“This wave of class actions against food companies has caused many food brands to start seeking The Detox Project’s Glyphosate Free certification, according to their Director, Henry Rowlands; “The Detox Project has received a massive rise in enquiries from food brands regarding Glyphosate Residue Free certification, ranging from baby food to honey to supplement brands. So far we have 15 brands from around the world fully certified but over 50 brands have been in touch during the last week.”
Are we witnessing a grassroots, consumer-led movement that is reshaping the food industry where government and regulatory oversight has failed?
Recently HighWire host Del Bigtree interviewed author and investigative journalist Carey Gillam. Gillam has been investigating these issues since 1998 when Reuters first assigned her to start covering food, agriculture and the big business of GMO seeds and the chemicals used with them. Having tracked the research and data that plays into both human health and environmental impact, as well as investigating the FDA and USDA, Gillam states:
“What I found so frustrating over the years is, while they [regulatory agencies] would test for hundreds of different insecticides and fungicides and herbicides, they never would test for glyphosate…the most widely used agrochemical in the world – the most widely used herbicide in history.”
We are at a crossroads from the sustained saturation of toxic, inadequately tested agrochemical products in our everyday life. Unlike the generational toll on human health from Big Tobacco and asbestos corporations of times past, the toxic reach of agrochemical companies is becoming inescapable. As Gillam says, “It’s in our food, it’s in our bodies and we are told by the companies and the regulators that they work very closely with that we shouldn’t worry about this. But our independent scientists are telling us we need to worry about this and we need to be engaged and informed.”
Industry and regulatory bodies stand by the fact that these levels found in our food are only trace amounts and pose no threat to human health. However, as host Bigtree rationalized in the recent interview, “This is literally three meals a day. A trace amount only remains trace if you only came in contact with it once.”
A recent study published in the American Journal of Psychiatry should serve as a forbidding warning as the public expands its awareness around widespread agrochemical toxicity. The researchers tested to see whether elevated maternal levels of persistent environmental pollutants are associated with autism among offspring. The study looked at DDE, a metabolite of the insecticide DDT that was banned in the 1970s. The study found that mothers with the highest levels of DDE in their blood had more than doubled the odds of having children that developed autism and intellectual disability. According to the US Centers for Disease Control and Prevention (CDC), most of the population had detectable blood serum levels of DDE.
In closing, here are the university press release statements from the study’s lead author Alan Brown, M.D. of Columbia University Medical Center:
“We think of these chemicals in the past tense, relegated to a long-gone era of dangerous 20th Century toxins.
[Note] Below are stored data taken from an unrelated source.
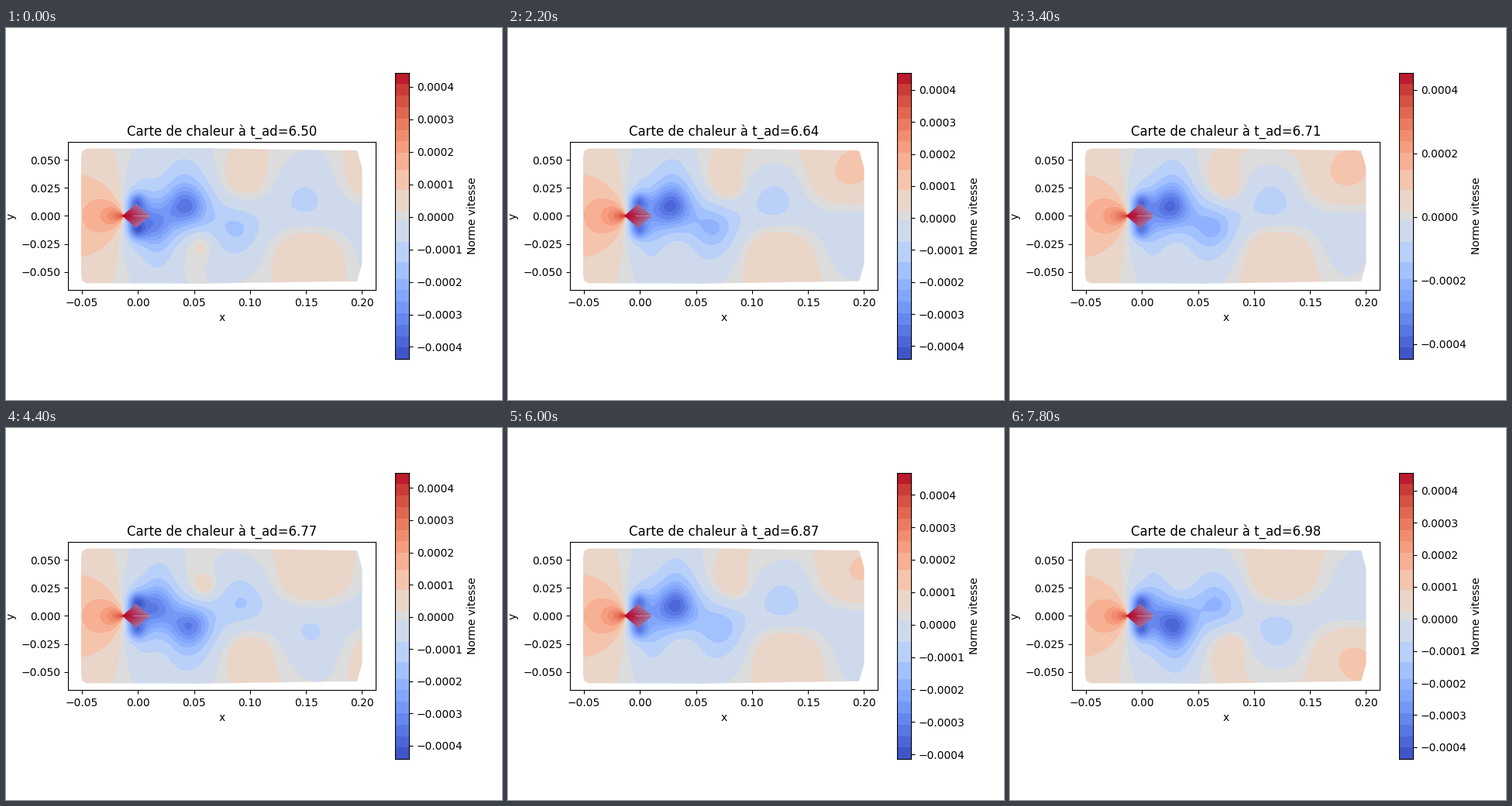
Recreate the animation shown at these times as a matplotlib script. Size 640 px wide and 480 px high, loop 8000 ms.

```python
import numpy as np
import matplotlib.pyplot as plt
from matplotlib.animation import FuncAnimation
from matplotlib.colors import LinearSegmentedColormap
from matplotlib.patches import Polygon

FRAMES, INTERVAL = 40, 200
SCALE = 1445.0            # pixels per data unit
X0, Y0 = 170.3, 242.4     # pixel position of the data origin
SHED = 0.161              # shedding periods per frame

# colour bands, in steps counted from the middle of the scale
HALF = np.r_[.8, 4.5, 8, np.arange(11, 26, 2)]
EDGES = np.r_[-HALF[::-1], HALF]
COLORS = plt.get_cmap("coolwarm")((EDGES[:-1] + EDGES[1:]) / 100 + 0.5)

# mesh outline and body: pixel x, height above the axis of symmetry
UPPER = np.array([(97, 77), (98.5, 84), (104, 86.8), (250, 87.4),
                  (375, 85.4), (453, 84.4), (459.5, 62)])
HULL = np.vstack([UPPER, (UPPER * [1, -1])[::-1]])
BODY = np.array([(150, 0), (168, 15.5), (186, 0), (168, -15.5)])


def to_data(points):
    return (np.asarray(points, float) - [X0, 0]) / SCALE


px, up = np.meshgrid(np.linspace(95, 462, 368), np.linspace(-89, 89, 179))


def bump(x, y, r):
    return np.exp(-((px - x) ** 2 + (up - y) ** 2) / r ** 2)


def bell(t, center, width):
    return np.exp(-((t - center) / width) ** 2)


def path(age):
    """Pixel x of a vortex; age is counted in shedding periods."""
    return 234 + 112 * age + 40 * age ** 2


def age_at(x):
    return (np.sqrt(np.maximum(112 ** 2 + 160 * (x - 234), 0)) - 112) / 80


def steady_field():
    dx = px - 152
    r = np.hypot(dx, up) + 1e-6
    behind = dx > 0
    dipole = -640 * dx / r / (r + np.where(behind, 45, 26))
    gain = np.where(behind, 1.25 * bell(dx, 0, 115), 1)
    corners = bump(168, 19, 12) + bump(168, -19, 12)
    corridor = 3.2 * np.clip(dx / 70, 0, 1) * bell(up, 0, 33)
    return dipole * gain - 11 * corners - corridor


steady = steady_field()
ages = age_at(px)
rise_in = np.clip((px - 170) / 150, 0, 1)
spread = 50 + .35 * np.maximum(px - 350, 0)
fade = bell(np.maximum(np.abs(up) - 25, 0), 0, spread)
lanes = 4.5 * np.clip((px - 170) / 50, 0, 1) * np.tanh(up / 40) * fade


def vortex(age, side):
    x, y = path(age), side * (13 + 6 * max(age, 0))
    depth = 13 * bell(age, -.15, .45) + 4 * bell(age, .75, .35)
    core = .75 * bump(x, y, 24 - 4 * np.clip(age, 0, 1)) + .3 * bump(x, y, 50)
    ridge = 5 * bell(age, .12, .22) * bump(x + 18, -side * 36, 17)
    return ridge - depth * core


def field(i):
    phase = i * SHED
    drift = 1.5 + .6 * np.cos(4 * np.pi * (phase - .2))
    b = steady + drift * rise_in - lanes * np.cos(2 * np.pi * (ages - phase))
    for k in range(-2, 4):
        side = 1 if k % 2 == 0 else -1
        b = b + vortex(phase % 1 + k / 2, side)
    return np.clip(b, -24.99, 24.99)


def scale_limits(i):
    phase = i * SHED % .5
    middle = .03 + .26 * bell(phase, .32, .035)
    span = 8.9 + .17 * np.cos(4 * np.pi * (phase - .17))
    return (middle - span / 2) * 1e-4, (middle + span / 2) * 1e-4


fig = plt.figure(figsize=(6.4, 4.8), dpi=100)
ax = fig.add_axes([.125, .11, .62, .77])
ax.set_xlabel("x")
ax.set_ylabel("y")
title = ax.set_title("")

cax = fig.add_axes([.78375, .11, 18.48 / 640, .77])
cax.pcolormesh([0, 1], EDGES / 50 + .5, np.arange(len(COLORS))[:, None],
               cmap=LinearSegmentedColormap.from_list("bands", COLORS, len(COLORS)),
               transform=cax.transAxes)
cax.set_xlim(0, 1)
cax.set_xticks([])
cax.yaxis.tick_right()
cax.yaxis.set_label_position("right")
cax.set_ylabel("Norme vitesse")

hull = ax.add_patch(Polygon(to_data(HULL), fc="none", ec="none"))
body = ax.add_patch(Polygon(to_data(BODY), fc="none", ec="none"))
body_map = LinearSegmentedColormap.from_list(
    "body", ["#b40426", "#b5234a", "#a85a85", "#9a86b8"])
u, v = np.meshgrid(np.linspace(0, 1, 64), np.linspace(-1, 1, 65))
(left, low), (right, high) = to_data([(150, -15.5), (186, 15.5)])
shade = ax.imshow(.8 * u + .4 * np.abs(v), cmap=body_map, vmin=0, vmax=1,
                  extent=(left, right, low, high), zorder=3)
shade.set_clip_path(body)
ax.plot(*to_data([(164, 0), (185, 0)]).T, color="#c9a9b8", lw=.5, zorder=4)
ax.set_aspect("equal")
ax.set_autoscale_on(False)
ax.set_xlim(to_data([(80, 0), (476.8, 0)])[:, 0])
ax.set_ylim(-.0661, .0661)

gx, gy = (px - X0) / SCALE, up / SCALE
state = {}


def draw(i):
    if "map" in state:
        state["map"].remove()
    cs = ax.contourf(gx, gy, field(i), levels=EDGES, colors=COLORS, zorder=1)
    cs.set_clip_path(hull)
    state["map"] = cs
    cax.set_ylim(scale_limits(i))
    title.set_text(f"Carte de chaleur à t_ad={6.504 + .0123 * i:.2f}")
    return cs, title


anim = FuncAnimation(fig, draw, frames=FRAMES, init_func=lambda: draw(0),
                     interval=INTERVAL, repeat=True, repeat_delay=0, blit=False)
plt.show()
```
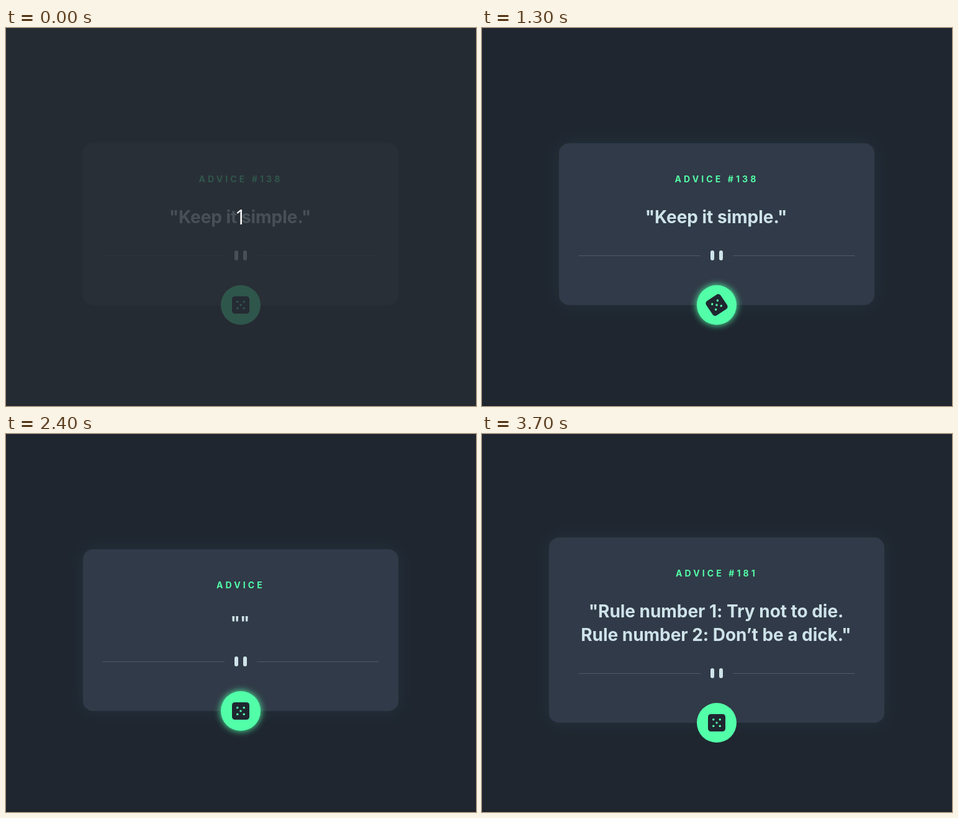
Animation of 757 by 610 pixels, one loop 4900 ms. Source, as an HTML page:

```html
<!DOCTYPE html>
<html lang="en">
<head>
<meta charset="utf-8">
<title>Advice card</title>
<style>
  html, body { margin: 0; width: 100%; height: 100%; overflow: hidden; background: #1f2630; }
  svg { display: block; }
  text { text-anchor: middle; font-family: Inter, "Open Sans", sans-serif; font-weight: 700; }
  #card { fill: #313a48; filter: drop-shadow(0 0 14px rgba(83, 220, 200, .08)); }
  #head { fill: #52ffa8; font-size: 14px; letter-spacing: 4.1px; }
  .quote { fill: #cee3e9; font-size: 28px; letter-spacing: -.04px; }
  #glow { filter: blur(6px); }
  .green { fill: #52ffa8; }
  .dark { fill: #1f2630; }
  #count text { fill: #fff; font: 400 32px "Open Sans", sans-serif; }
</style>
</head>
<body>
<svg width="757" height="610" viewBox="0 0 757 610">
  <rect y="608" width="757" height="2" fill="#1e222b"/>
  <rect id="card" rx="16"/>
  <g id="words">
    <text id="head" x="378" y="63"></text>
    <text id="line1" class="quote" x="377" y="129"></text>
    <text id="line2" class="quote" x="377" y="167"></text>
  </g>
  <g id="divider">
    <path d="M-222 .5H-26M26 .5H222" stroke="#4d5c70"/>
    <g fill="#cee3e9">
      <rect x="-10" y="-8" width="6" height="16" rx="3"/>
      <rect x="4" y="-8" width="6" height="16" rx="3"/>
    </g>
  </g>
  <g id="button">
    <circle id="glow" class="green" r="32"/>
    <circle class="green" r="32"/>
    <g id="dice">
      <rect class="dark" x="-14" y="-14" width="28" height="28" rx="4.67"/>
      <g class="green">
        <circle r="1.75"/>
        <circle cx="-5.25" cy="-5.25" r="1.75"/>
        <circle cx="5.25" cy="-5.25" r="1.75"/>
        <circle cx="-5.25" cy="5.25" r="1.75"/>
        <circle cx="5.25" cy="5.25" r="1.75"/>
      </g>
    </g>
  </g>
  <g id="count">
    <rect width="757" height="610" fill="#272c34" opacity=".8"/>
    <text x="378" y="317">1</text>
  </g>
</svg>
<script>
const LOOP = 4900, STEP = 100;
const $ = id => document.getElementById(id);
const set = (id, attrs) => {
  for (const name in attrs) $(id).setAttribute(name, attrs[name]);
};

// Linear interpolation through [time, value] points, held at both ends
function track(t, points) {
  let [t0, v0] = points[0];
  for (const [t1, v1] of points) {
    if (t < t1) return t <= t0 ? v0 : v0 + (v1 - v0) * (t - t0) / (t1 - t0);
    [t0, v0] = [t1, v1];
  }
  return v0;
}

const small = { x: 124, y: 186, width: 508, height: 261 };
const large = { x: 108, y: 167, width: 540, height: 299 };
const states = [
  { from: 0, box: small, text: ['ADVICE #138', '"Keep it simple."', ''] },
  { from: 2400, box: small, text: ['ADVICE', '""', ''] },
  { from: 2800, box: large, text: ['ADVICE #181', '"Rule number 1: Try not to die.',
                                   'Rule number 2: Don’t be a dick."'] }
];
let shown;

function layout(state) {
  const { box, text } = state, bottom = box.y + box.height;
  set('card', box);
  set('words', { transform: `translate(0 ${box.y})` });
  set('divider', { transform: `translate(378 ${bottom - 80})` });
  ['head', 'line1', 'line2'].forEach((id, i) => $(id).textContent = text[i]);
  shown = state;
}

function draw(t) {
  const state = states.findLast(s => t >= s.from);
  if (state !== shown) layout(state);

  const scale = track(t, [[1500, 1], [2125, 1.24], [2400, 1]]);
  const turn = track(t, [[850, 0], [1300, 56], [2000, 274.5], [2350, 360]]);
  const bottom = state.box.y + state.box.height;
  set('button', { transform: `translate(378 ${bottom}) scale(${scale})` });
  set('dice', { transform: `rotate(${turn})` });
  set('glow', { opacity: track(t, [[800, 0], [1200, 1], [3200, 1], [3700, 0]]) });
  set('words', { opacity: track(t, [[2450, 1], [2750, 0], [2860, 0], [3200, 1]]) });
  set('count', { visibility: t < 100 ? 'visible' : 'hidden' });
}

const start = performance.now();
function tick() {
  const t = (performance.now() - start) % LOOP;
  draw(Math.floor(t / STEP) * STEP);
  requestAnimationFrame(tick);
}
tick();
</script>
</body>
</html>
```
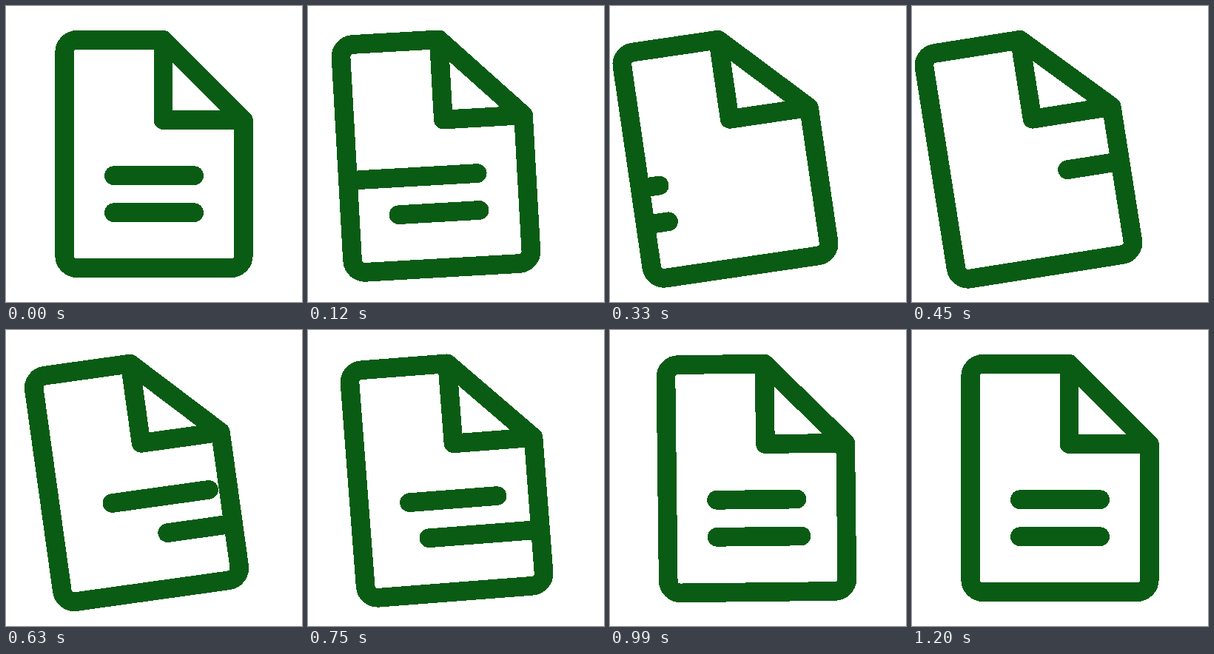
Recreate the animation shown at these times as an HTML page. Size 400 by 400 pixels, loop 3.23 s.

```html
<!DOCTYPE html>
<html lang="en">
<head>
<meta charset="utf-8">
<title>Document</title>
<style>
  html, body { margin: 0; width: 100%; height: 100%; overflow: hidden; background: #fff; }
  svg { display: block; width: 100vw; height: 100vh; }
  path {
    fill: none; stroke: #0a5c15; stroke-width: 25.7;
    stroke-linecap: round; stroke-linejoin: round; shape-rendering: crispEdges;
  }
</style>
</head>
<body>
<svg viewBox="0 0 400 400">
  <g id="page">
    <path d="M212.5 45.83H95.83A16.67 16.67 0 0 0 79.17 62.5V337.5A16.67 16.67 0 0 0 95.83 354.17H304.17A16.67 16.67 0 0 0 320.83 337.5V154.17Z"/>
    <path d="M212.5 45.83V154.17H320.83"/>
  </g>
</svg>
<script>
const LOOP = 3230, STEP = 30, END = 1200;
const EDGE_L = 79.17, EDGE_R = 320.83, LINE_L = 145.83, LINE_R = 254.17;
const page = document.getElementById('page');

// cubic-bezier(.25, 0, .25, 1)
function ease(p) {
  if (p <= 0) return 0;
  if (p >= 1) return 1;
  let lo = 0, hi = 1;
  for (let i = 0; i < 24; i++) {
    const s = (lo + hi) / 2;
    if (0.75 * s * (1 - s) + s ** 3 < p) lo = s; else hi = s;
  }
  return lo * lo * (3 - 2 * lo);
}

const tween = (t, start, end, a, b) => a + (b - a) * ease((t - start) / (end - start));

// Each line slides into the left border and comes back out of the right one.
// Time spans are [start, end] for the left and right tip.
const lines = [
  { y: 229.17, outL: [0, 250], outR: [158, 460], inL: [320, 800], inR: [515, 950] },
  { y: 279.17, outL: [105, 425], outR: [168, 470], inL: [487, 935], inR: [690, 1140] }
];

function addPath() {
  const el = document.createElementNS('http://www.w3.org/2000/svg', 'path');
  page.append(el);
  return el;
}
for (const line of lines) {
  line.leaving = addPath();
  line.entering = addPath();
}

// A line that has shrunk to nothing inside the border is not drawn.
function setLine(el, y, x1, x2) {
  el.setAttribute('d', x2 - x1 > 0.5 ? `M${x1.toFixed(2)} ${y}H${x2.toFixed(2)}` : '');
}

function draw(t) {
  const shift = t < 390 ? tween(t, 0, 320, 0, -44) : tween(t, 390, END, -44, 0);
  const tilt = t < 540 ? tween(t, 0, 485, 0, -9) : tween(t, 540, END, -9, 0);
  page.setAttribute('transform', `translate(${shift.toFixed(3)} 0) rotate(${tilt.toFixed(3)} 200 200)`);
  for (const l of lines) {
    setLine(l.leaving, l.y, tween(t, ...l.outL, LINE_L, EDGE_L), tween(t, ...l.outR, LINE_R, EDGE_L));
    setLine(l.entering, l.y, tween(t, ...l.inL, EDGE_R, LINE_L), tween(t, ...l.inR, EDGE_R, LINE_R));
  }
}

const begin = performance.now();
function tick() {
  const t = (performance.now() - begin) % LOOP;
  draw(Math.min(END, Math.floor(t / STEP) * STEP));
  requestAnimationFrame(tick);
}
tick();
</script>
</body>
</html>
```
Unfortunately, they are still present in the environment and are in our blood and tissues. In pregnant women, they are passed along to the developing fetus.”
How will we look back at glyphosate and its impact on our health and environment in the coming decades?